→ Exercise: Among the entries below, please show each line that carries the word "color".

** Given data follows **

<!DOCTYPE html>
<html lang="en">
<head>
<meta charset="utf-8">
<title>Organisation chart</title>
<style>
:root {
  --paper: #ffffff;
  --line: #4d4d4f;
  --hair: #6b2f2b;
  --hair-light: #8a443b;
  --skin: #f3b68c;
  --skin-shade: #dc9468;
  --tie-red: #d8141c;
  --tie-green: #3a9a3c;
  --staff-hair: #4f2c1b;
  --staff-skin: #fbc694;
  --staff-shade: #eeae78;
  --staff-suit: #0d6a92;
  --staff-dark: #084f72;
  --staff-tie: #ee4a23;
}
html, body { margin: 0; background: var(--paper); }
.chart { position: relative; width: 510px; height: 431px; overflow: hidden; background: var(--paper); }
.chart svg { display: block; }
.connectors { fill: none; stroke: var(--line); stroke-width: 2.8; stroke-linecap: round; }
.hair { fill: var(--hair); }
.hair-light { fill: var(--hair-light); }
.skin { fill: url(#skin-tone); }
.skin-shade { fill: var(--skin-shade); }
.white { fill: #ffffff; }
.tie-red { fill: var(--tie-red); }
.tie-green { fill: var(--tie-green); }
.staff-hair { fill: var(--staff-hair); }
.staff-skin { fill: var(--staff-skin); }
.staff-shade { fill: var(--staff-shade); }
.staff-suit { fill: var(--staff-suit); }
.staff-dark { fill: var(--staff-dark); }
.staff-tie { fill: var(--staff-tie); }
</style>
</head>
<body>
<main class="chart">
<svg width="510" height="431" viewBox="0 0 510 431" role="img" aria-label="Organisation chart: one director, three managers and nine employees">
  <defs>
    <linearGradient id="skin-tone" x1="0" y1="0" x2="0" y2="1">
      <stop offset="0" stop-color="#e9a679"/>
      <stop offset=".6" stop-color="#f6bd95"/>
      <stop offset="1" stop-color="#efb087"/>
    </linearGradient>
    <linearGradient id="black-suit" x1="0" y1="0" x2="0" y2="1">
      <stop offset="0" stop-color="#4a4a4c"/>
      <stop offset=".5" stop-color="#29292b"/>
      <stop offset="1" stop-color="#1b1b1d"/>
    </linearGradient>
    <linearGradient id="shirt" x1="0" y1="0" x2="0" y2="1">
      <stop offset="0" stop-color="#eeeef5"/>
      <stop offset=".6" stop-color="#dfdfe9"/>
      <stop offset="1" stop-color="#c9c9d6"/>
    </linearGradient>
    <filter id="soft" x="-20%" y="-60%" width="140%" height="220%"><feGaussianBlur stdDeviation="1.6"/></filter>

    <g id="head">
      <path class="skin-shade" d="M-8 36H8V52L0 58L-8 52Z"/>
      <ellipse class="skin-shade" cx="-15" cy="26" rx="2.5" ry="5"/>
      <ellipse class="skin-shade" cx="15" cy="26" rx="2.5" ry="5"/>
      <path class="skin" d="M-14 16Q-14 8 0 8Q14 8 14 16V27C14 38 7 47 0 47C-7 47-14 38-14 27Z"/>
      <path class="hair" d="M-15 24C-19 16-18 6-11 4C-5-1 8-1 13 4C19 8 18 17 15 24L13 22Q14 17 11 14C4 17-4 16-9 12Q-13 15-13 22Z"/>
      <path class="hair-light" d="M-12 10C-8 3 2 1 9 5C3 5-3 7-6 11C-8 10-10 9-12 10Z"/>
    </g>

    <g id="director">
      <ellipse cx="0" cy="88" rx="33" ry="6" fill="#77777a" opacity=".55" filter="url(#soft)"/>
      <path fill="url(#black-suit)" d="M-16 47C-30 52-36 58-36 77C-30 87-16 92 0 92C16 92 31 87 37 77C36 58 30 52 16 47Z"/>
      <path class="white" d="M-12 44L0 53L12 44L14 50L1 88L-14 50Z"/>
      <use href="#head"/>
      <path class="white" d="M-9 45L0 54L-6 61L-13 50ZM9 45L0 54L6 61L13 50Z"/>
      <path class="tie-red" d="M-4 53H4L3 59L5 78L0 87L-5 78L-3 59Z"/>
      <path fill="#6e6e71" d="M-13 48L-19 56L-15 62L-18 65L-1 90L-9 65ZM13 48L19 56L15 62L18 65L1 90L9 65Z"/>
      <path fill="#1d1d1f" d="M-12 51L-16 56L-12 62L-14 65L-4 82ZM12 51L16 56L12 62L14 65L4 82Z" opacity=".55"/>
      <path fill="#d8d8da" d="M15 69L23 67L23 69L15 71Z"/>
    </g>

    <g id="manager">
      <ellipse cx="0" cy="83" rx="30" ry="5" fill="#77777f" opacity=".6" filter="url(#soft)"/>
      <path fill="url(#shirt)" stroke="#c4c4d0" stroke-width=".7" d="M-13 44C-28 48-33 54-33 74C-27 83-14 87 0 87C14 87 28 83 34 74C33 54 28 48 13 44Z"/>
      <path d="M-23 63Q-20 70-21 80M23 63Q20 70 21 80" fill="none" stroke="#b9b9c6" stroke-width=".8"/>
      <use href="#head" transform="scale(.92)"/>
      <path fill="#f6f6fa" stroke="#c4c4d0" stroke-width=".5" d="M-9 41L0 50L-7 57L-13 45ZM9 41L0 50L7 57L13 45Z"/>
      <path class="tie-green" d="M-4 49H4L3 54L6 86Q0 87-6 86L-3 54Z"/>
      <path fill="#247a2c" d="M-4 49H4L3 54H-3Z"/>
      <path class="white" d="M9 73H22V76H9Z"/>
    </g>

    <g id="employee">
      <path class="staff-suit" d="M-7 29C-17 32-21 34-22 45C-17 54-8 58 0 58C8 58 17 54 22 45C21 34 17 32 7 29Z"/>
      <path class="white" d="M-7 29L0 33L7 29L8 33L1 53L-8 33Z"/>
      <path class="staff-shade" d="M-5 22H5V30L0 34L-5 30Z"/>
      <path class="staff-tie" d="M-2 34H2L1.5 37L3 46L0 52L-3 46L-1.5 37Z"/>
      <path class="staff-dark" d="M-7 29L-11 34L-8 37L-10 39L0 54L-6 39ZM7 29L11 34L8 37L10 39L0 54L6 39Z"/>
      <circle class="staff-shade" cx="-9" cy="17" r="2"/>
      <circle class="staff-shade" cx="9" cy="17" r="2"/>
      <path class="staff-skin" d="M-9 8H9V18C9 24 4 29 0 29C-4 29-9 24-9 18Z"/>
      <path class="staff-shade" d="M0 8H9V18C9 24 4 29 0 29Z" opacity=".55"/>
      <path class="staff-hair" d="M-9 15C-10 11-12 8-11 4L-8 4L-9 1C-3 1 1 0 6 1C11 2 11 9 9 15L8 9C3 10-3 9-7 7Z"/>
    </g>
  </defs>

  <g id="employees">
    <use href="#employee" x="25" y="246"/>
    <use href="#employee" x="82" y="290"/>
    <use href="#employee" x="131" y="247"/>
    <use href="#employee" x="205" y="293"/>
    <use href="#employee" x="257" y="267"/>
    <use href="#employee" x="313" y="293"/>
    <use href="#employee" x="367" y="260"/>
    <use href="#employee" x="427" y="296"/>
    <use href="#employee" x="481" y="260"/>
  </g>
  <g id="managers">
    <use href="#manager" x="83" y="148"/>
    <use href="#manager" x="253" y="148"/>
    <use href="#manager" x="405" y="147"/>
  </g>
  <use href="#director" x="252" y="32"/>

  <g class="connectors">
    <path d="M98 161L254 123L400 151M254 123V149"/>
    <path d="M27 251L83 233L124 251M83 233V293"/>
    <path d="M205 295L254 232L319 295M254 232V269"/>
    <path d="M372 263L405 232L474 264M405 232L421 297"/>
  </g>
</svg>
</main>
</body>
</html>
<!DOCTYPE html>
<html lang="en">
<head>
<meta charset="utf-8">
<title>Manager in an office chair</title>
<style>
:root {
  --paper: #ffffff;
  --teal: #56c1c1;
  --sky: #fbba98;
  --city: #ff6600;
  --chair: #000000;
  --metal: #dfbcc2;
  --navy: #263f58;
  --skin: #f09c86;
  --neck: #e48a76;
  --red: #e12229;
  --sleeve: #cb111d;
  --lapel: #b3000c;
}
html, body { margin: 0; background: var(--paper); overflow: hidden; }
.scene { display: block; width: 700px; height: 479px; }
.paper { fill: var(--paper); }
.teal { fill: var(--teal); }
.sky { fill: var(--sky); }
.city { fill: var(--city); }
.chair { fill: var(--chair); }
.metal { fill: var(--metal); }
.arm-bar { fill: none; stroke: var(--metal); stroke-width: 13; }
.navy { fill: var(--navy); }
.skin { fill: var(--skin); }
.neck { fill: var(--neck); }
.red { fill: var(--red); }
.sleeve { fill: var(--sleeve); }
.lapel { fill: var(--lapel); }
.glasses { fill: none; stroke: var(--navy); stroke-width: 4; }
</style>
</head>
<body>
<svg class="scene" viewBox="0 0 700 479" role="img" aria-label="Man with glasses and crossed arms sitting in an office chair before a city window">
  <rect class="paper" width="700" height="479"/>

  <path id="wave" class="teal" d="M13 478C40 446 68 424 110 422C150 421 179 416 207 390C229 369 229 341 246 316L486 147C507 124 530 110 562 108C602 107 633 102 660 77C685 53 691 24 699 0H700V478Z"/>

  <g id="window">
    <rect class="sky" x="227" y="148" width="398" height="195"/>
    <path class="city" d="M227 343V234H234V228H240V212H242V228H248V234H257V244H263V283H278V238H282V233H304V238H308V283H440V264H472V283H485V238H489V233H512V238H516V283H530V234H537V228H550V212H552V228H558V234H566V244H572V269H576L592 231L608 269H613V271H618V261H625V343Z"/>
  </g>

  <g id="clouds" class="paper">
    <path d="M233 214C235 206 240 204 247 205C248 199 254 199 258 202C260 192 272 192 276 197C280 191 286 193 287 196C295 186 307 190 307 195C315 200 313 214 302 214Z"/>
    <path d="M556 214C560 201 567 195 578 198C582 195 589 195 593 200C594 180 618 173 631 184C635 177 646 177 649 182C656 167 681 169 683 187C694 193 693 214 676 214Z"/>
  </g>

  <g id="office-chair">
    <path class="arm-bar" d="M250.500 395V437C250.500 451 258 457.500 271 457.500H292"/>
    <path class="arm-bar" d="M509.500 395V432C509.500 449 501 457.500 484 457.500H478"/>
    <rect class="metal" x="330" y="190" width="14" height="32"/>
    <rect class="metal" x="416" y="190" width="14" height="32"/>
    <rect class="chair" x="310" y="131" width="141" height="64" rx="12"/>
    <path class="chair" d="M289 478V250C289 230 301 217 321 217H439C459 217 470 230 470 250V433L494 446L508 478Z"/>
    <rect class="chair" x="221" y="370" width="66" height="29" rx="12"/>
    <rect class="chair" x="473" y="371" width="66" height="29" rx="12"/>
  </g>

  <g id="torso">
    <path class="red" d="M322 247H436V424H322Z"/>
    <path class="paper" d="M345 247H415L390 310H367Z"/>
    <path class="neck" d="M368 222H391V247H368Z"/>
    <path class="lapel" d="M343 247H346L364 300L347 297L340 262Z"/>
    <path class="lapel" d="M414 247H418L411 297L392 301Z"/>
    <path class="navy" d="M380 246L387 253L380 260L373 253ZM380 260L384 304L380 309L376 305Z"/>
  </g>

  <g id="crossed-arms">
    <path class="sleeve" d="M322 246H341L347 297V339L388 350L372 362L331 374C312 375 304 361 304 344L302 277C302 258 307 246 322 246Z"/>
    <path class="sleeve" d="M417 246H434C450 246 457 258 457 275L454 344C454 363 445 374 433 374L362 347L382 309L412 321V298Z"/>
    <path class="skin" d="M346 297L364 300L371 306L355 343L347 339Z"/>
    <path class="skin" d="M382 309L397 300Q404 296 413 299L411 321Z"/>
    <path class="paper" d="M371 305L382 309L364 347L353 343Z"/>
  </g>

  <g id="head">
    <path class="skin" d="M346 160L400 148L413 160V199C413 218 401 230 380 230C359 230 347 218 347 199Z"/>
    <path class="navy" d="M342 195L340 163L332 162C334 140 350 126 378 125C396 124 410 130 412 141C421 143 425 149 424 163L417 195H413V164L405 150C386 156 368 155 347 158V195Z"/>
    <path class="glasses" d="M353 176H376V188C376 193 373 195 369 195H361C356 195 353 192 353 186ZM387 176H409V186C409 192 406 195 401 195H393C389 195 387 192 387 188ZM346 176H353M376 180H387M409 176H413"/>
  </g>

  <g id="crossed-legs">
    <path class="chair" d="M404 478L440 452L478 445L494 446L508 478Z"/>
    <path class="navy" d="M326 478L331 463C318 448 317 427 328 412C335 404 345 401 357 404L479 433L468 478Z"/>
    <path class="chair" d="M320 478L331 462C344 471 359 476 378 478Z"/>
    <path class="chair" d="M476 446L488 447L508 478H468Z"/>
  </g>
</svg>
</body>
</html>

** End of Given data **
** Given data follows **

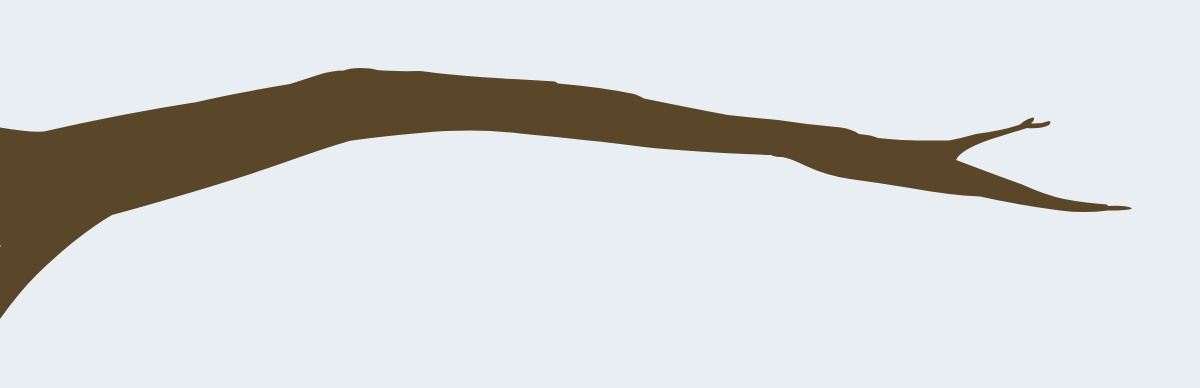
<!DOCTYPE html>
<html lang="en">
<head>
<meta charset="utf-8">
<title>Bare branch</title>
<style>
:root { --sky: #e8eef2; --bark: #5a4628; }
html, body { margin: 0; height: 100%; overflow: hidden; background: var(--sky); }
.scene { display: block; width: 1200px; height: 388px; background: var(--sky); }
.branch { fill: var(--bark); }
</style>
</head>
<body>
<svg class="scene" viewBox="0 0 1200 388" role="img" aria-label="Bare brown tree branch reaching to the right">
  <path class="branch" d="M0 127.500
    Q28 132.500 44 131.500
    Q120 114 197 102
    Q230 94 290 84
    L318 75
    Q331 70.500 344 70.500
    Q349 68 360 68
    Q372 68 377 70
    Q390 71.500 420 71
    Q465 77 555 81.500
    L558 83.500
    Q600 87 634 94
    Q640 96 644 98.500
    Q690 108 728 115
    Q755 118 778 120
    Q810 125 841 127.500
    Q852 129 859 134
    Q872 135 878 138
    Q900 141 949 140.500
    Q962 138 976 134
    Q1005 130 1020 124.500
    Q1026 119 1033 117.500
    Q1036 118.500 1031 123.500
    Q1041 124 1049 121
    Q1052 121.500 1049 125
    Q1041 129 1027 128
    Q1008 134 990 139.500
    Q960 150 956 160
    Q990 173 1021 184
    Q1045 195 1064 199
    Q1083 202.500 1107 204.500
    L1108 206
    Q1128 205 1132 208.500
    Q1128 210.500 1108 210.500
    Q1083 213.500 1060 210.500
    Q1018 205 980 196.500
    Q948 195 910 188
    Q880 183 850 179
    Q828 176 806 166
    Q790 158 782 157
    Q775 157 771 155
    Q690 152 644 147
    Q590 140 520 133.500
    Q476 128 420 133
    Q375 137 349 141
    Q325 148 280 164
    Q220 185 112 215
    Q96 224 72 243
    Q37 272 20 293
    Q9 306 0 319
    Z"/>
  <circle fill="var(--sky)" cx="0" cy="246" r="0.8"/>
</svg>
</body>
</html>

** End of Given data **

→ Response:
      <stop offset="0" stop-color="#e9a679"/>
      <stop offset=".6" stop-color="#f6bd95"/>
      <stop offset="1" stop-color="#efb087"/>
      <stop offset="0" stop-color="#4a4a4c"/>
      <stop offset=".5" stop-color="#29292b"/>
      <stop offset="1" stop-color="#1b1b1d"/>
      <stop offset="0" stop-color="#eeeef5"/>
      <stop offset=".6" stop-color="#dfdfe9"/>
      <stop offset="1" stop-color="#c9c9d6"/>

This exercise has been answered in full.